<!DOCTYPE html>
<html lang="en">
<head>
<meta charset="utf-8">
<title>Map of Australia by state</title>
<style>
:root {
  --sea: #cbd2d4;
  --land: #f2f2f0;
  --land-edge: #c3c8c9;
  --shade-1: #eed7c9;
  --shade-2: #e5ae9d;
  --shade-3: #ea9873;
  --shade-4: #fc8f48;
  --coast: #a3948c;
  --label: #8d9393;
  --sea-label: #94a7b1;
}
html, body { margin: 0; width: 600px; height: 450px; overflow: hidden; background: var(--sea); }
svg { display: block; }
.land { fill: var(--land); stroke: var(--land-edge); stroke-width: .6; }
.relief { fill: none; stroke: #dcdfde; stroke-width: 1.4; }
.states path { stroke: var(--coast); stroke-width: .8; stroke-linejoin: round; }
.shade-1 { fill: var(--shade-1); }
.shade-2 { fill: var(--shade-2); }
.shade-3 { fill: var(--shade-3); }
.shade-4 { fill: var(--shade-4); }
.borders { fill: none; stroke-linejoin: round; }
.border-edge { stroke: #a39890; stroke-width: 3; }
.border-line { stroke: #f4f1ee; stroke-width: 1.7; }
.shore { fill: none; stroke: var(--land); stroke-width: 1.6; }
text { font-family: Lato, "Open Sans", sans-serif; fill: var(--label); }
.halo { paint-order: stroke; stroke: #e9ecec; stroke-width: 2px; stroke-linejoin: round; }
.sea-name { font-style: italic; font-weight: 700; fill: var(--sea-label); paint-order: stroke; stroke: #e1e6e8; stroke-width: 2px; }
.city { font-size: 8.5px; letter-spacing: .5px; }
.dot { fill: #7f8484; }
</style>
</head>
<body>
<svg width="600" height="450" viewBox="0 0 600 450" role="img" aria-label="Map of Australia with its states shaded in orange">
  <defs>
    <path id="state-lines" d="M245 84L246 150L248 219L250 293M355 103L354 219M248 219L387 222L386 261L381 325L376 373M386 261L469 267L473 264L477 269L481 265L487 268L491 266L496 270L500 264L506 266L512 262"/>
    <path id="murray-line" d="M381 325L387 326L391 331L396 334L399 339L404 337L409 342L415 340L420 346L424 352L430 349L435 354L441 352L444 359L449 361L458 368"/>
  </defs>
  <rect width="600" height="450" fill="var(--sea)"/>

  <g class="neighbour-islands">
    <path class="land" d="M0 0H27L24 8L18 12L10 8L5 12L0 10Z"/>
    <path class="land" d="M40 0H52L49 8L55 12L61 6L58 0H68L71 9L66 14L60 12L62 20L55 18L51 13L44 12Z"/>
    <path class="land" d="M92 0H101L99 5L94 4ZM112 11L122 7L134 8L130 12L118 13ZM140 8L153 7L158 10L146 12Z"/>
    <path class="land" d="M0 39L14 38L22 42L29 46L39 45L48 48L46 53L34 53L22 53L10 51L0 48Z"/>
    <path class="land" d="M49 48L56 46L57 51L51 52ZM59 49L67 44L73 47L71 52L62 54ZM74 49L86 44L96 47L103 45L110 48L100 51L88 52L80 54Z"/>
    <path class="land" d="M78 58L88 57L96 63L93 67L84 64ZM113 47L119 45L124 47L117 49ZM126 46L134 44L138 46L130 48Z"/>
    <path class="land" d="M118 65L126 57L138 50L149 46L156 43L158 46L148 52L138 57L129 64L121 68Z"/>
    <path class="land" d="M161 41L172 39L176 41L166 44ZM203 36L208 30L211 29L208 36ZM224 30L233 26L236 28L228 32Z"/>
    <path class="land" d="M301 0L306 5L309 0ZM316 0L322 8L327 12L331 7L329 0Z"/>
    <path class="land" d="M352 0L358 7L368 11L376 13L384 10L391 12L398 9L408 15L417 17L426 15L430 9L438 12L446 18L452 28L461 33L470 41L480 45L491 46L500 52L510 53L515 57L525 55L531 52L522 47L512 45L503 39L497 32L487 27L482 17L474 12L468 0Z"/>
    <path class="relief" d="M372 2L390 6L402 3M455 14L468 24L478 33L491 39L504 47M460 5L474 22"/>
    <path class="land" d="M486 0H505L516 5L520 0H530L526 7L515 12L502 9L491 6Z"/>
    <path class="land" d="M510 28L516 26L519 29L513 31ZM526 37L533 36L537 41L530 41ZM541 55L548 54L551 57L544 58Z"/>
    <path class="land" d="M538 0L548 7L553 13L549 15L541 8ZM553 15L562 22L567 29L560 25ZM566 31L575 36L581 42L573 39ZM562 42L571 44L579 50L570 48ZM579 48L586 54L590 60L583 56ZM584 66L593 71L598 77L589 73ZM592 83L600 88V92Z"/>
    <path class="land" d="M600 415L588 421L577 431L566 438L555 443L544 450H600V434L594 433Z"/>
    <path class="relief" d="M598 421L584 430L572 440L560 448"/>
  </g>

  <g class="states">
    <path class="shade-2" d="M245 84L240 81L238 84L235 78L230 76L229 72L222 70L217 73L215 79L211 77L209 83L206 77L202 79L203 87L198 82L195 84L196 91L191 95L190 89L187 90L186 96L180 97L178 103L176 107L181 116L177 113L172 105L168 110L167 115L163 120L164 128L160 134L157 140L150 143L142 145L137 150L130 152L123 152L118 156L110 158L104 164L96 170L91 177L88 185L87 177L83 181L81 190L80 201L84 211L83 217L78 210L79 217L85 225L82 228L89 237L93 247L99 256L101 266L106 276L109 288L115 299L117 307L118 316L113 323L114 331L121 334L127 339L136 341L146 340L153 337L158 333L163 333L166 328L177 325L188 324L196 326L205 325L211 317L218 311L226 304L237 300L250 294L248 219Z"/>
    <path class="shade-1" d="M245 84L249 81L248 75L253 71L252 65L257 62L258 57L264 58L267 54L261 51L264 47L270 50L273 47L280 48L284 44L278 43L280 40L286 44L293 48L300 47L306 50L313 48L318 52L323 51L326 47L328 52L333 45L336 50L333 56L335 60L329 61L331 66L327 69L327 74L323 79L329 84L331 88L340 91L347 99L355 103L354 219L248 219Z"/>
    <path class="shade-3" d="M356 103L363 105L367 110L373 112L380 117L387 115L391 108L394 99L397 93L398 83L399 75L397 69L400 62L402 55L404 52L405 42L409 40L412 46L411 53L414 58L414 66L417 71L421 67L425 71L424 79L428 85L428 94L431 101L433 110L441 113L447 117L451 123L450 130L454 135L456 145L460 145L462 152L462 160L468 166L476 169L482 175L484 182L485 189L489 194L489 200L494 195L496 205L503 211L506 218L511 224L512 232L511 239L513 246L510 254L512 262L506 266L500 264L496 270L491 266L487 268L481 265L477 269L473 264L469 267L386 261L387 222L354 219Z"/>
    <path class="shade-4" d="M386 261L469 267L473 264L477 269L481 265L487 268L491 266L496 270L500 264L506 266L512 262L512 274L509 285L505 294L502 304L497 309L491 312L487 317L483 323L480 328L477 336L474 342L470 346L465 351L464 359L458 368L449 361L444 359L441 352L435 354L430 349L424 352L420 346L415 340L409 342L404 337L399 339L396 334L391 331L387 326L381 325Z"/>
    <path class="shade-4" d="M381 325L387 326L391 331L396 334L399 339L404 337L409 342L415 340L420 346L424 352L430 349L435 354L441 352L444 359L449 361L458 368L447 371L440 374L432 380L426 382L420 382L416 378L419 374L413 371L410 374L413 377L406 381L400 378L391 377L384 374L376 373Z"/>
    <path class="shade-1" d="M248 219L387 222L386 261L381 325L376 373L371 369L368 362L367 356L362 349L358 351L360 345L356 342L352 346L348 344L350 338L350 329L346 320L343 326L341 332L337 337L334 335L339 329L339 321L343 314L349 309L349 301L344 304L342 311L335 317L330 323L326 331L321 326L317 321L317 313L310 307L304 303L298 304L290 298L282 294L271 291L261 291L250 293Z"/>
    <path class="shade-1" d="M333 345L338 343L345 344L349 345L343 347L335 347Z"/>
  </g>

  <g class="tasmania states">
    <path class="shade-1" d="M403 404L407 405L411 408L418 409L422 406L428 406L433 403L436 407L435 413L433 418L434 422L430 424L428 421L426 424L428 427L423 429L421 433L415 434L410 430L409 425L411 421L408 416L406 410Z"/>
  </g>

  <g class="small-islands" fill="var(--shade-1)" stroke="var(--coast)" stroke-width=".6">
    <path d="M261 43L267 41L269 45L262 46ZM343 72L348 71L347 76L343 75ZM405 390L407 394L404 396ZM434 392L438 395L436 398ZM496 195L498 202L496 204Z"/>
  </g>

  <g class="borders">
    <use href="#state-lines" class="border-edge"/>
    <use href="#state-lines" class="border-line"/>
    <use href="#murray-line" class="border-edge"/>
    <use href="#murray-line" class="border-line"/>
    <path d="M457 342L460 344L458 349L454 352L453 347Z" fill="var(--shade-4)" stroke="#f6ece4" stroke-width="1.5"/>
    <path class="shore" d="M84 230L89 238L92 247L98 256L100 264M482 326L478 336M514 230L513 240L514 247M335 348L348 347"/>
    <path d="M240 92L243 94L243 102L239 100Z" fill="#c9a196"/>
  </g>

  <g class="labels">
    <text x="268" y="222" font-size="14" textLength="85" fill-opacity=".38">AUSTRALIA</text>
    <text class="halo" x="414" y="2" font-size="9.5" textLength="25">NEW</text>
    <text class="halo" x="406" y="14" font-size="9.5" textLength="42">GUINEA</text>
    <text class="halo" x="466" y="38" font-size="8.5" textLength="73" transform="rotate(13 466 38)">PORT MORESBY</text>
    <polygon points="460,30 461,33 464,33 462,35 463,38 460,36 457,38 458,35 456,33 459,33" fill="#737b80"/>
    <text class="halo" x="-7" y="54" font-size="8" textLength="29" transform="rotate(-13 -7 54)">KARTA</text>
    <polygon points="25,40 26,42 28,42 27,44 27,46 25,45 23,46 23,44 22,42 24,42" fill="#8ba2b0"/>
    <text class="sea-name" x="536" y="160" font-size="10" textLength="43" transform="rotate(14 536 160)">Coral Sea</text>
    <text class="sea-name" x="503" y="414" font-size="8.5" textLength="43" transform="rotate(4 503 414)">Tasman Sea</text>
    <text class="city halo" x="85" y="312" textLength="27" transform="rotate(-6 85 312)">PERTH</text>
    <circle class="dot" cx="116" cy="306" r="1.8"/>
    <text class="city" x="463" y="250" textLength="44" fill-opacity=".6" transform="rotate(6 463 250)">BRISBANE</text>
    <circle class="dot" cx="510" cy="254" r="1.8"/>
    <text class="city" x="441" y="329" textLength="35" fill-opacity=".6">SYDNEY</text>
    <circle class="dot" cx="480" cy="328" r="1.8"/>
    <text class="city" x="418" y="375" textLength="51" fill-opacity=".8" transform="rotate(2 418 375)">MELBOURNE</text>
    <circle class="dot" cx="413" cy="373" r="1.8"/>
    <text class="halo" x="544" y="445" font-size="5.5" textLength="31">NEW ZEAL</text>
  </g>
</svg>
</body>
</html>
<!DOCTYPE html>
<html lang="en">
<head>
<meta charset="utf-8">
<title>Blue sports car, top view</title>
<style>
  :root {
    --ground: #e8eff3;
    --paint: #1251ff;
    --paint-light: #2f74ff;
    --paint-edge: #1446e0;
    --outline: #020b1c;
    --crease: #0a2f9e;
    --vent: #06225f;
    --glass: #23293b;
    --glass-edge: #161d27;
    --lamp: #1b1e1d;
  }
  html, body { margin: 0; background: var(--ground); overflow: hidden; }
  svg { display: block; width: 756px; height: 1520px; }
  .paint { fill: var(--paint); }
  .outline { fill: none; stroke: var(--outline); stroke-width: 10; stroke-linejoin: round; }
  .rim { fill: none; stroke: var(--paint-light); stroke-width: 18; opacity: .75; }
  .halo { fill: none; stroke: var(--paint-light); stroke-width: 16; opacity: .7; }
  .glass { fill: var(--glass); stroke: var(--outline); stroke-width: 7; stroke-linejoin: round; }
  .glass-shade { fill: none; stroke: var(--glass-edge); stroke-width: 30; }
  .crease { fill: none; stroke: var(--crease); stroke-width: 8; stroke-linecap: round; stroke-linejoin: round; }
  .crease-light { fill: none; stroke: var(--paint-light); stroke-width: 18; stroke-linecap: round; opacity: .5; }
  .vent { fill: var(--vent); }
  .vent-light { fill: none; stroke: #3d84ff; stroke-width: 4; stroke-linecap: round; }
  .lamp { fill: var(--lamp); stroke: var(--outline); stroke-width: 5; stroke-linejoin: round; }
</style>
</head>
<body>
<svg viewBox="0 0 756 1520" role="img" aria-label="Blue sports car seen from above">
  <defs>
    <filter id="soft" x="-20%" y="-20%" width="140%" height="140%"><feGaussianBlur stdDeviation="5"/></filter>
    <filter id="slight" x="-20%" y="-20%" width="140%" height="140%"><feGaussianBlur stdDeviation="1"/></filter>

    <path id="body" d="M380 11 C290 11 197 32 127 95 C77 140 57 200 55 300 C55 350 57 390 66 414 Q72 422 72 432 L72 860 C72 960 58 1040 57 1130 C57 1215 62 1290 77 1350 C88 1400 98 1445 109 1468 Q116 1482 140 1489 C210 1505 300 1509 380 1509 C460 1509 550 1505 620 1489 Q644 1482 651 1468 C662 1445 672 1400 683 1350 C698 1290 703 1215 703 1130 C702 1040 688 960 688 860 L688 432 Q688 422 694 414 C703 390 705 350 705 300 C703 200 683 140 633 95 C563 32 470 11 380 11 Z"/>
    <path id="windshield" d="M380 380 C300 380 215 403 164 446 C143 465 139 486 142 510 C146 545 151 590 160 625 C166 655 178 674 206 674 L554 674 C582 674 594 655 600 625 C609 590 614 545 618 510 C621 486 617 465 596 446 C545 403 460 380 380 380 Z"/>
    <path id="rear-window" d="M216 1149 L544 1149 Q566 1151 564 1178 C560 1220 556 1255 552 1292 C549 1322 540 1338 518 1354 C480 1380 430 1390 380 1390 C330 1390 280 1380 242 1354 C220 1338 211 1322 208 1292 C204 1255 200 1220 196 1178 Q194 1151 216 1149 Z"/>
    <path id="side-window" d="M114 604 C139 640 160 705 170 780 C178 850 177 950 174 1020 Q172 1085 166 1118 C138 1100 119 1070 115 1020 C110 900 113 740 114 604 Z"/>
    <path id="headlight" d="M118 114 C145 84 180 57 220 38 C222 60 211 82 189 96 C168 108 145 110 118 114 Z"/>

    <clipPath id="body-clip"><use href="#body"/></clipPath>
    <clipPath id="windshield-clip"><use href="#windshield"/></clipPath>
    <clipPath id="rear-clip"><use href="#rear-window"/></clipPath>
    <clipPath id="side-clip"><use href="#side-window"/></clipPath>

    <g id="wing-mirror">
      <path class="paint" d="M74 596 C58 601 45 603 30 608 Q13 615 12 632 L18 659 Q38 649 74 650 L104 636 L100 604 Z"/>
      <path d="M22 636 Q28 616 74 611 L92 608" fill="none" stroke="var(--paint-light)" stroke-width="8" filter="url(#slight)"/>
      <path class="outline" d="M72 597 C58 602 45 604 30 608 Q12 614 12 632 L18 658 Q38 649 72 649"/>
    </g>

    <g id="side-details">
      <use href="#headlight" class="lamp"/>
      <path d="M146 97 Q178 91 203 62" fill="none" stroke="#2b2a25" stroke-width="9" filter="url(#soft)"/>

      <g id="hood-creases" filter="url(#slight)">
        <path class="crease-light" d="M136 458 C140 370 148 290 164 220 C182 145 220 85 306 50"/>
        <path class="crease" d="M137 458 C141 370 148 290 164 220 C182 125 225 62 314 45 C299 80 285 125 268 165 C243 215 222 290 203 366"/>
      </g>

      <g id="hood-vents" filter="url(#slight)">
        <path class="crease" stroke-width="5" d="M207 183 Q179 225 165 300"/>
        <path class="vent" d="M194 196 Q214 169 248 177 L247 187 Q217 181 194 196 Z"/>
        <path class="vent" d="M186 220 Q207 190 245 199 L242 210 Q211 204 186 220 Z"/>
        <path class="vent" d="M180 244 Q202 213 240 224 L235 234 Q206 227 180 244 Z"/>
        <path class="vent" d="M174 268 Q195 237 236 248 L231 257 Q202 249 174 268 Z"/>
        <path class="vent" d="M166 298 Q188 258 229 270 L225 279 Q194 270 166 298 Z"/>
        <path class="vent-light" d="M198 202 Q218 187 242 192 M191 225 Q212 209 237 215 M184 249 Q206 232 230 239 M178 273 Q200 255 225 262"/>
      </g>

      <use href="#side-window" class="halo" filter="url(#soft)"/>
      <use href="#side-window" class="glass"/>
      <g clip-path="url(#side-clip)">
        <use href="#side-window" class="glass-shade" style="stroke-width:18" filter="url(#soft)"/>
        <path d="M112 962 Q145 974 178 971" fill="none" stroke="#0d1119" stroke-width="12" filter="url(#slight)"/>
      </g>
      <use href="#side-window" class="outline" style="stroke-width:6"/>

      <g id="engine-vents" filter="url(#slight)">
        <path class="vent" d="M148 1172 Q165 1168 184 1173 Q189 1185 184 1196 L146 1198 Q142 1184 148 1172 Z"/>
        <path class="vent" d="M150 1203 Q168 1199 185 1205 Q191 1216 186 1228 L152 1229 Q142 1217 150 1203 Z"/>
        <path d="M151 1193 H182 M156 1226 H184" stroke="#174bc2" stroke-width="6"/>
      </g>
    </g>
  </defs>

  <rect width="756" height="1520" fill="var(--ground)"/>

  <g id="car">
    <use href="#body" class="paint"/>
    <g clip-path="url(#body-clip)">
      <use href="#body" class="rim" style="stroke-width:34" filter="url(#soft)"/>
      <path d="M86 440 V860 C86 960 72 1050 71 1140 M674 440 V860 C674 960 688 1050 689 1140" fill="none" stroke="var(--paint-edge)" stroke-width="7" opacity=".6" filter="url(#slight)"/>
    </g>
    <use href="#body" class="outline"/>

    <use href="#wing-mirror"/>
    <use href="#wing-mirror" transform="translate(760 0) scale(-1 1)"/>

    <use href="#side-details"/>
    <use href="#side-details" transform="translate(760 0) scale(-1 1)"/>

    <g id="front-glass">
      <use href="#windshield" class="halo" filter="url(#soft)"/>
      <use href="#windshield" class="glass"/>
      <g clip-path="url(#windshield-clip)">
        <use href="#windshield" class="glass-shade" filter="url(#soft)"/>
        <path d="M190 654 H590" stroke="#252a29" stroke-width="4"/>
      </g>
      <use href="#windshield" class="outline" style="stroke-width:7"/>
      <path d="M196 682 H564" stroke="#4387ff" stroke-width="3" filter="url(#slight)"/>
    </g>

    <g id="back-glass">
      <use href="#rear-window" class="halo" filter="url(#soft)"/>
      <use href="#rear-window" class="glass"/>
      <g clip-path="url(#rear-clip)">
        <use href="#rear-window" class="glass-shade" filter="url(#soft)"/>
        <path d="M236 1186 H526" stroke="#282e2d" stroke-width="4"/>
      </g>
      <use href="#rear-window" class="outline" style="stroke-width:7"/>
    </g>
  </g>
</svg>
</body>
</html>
+---+
→ Exercise description
Search the entries above for the string "rect", and report each line where it occurs.

→ Solution for this problem
  <rect width="600" height="450" fill="var(--sea)"/>
  <rect width="756" height="1520" fill="var(--ground)"/>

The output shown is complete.